* _Work instruction_:
A complete answer lists every line of the material where the string "background" occurs.

* _Dataset excerpts_:
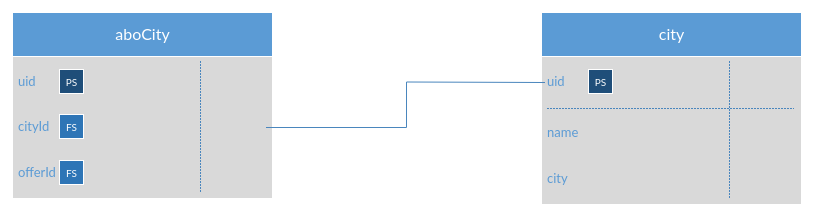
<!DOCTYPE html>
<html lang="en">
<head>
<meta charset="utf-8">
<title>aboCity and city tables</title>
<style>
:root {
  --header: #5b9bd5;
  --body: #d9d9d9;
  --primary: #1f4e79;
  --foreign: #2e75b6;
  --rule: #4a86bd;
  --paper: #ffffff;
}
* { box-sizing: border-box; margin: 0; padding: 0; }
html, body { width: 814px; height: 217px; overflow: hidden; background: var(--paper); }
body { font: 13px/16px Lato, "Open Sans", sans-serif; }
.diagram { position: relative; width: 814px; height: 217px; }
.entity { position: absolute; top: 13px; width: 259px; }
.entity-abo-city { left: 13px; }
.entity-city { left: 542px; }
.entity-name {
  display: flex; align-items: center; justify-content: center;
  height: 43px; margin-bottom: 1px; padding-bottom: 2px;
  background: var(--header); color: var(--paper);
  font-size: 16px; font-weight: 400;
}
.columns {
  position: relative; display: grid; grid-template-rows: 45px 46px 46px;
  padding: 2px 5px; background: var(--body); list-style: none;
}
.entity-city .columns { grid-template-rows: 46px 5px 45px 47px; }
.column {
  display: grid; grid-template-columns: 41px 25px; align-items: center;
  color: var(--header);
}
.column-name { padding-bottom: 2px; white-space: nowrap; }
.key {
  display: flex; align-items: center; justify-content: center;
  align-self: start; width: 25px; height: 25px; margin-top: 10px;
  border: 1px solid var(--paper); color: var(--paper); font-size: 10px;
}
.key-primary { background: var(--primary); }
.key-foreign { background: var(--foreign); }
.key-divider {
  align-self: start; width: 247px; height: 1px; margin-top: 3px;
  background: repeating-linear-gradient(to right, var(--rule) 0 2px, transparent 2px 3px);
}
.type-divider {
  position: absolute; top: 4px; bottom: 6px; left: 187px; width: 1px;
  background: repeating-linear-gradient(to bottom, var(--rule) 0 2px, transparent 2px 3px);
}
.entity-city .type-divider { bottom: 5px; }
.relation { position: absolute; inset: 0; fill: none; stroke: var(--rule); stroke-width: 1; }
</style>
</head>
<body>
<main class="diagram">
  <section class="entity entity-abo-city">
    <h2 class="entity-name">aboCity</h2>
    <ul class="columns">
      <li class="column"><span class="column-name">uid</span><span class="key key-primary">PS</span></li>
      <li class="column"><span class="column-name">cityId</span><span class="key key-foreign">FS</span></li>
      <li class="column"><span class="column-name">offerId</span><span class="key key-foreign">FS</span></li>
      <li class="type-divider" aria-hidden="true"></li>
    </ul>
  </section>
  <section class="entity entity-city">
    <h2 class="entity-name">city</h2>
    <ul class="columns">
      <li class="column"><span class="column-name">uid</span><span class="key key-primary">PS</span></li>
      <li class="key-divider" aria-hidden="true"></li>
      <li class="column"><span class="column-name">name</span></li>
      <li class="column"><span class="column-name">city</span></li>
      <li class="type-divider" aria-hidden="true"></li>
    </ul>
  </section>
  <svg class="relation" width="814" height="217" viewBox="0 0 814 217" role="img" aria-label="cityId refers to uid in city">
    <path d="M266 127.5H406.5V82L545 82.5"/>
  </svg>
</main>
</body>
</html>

* _Expected answer_:
html, body { width: 814px; height: 217px; overflow: hidden; background: var(--paper); }
  background: var(--header); color: var(--paper);
  padding: 2px 5px; background: var(--body); list-style: none;
.key-primary { background: var(--primary); }
.key-foreign { background: var(--foreign); }
  background: repeating-linear-gradient(to right, var(--rule) 0 2px, transparent 2px 3px);
  background: repeating-linear-gradient(to bottom, var(--rule) 0 2px, transparent 2px 3px);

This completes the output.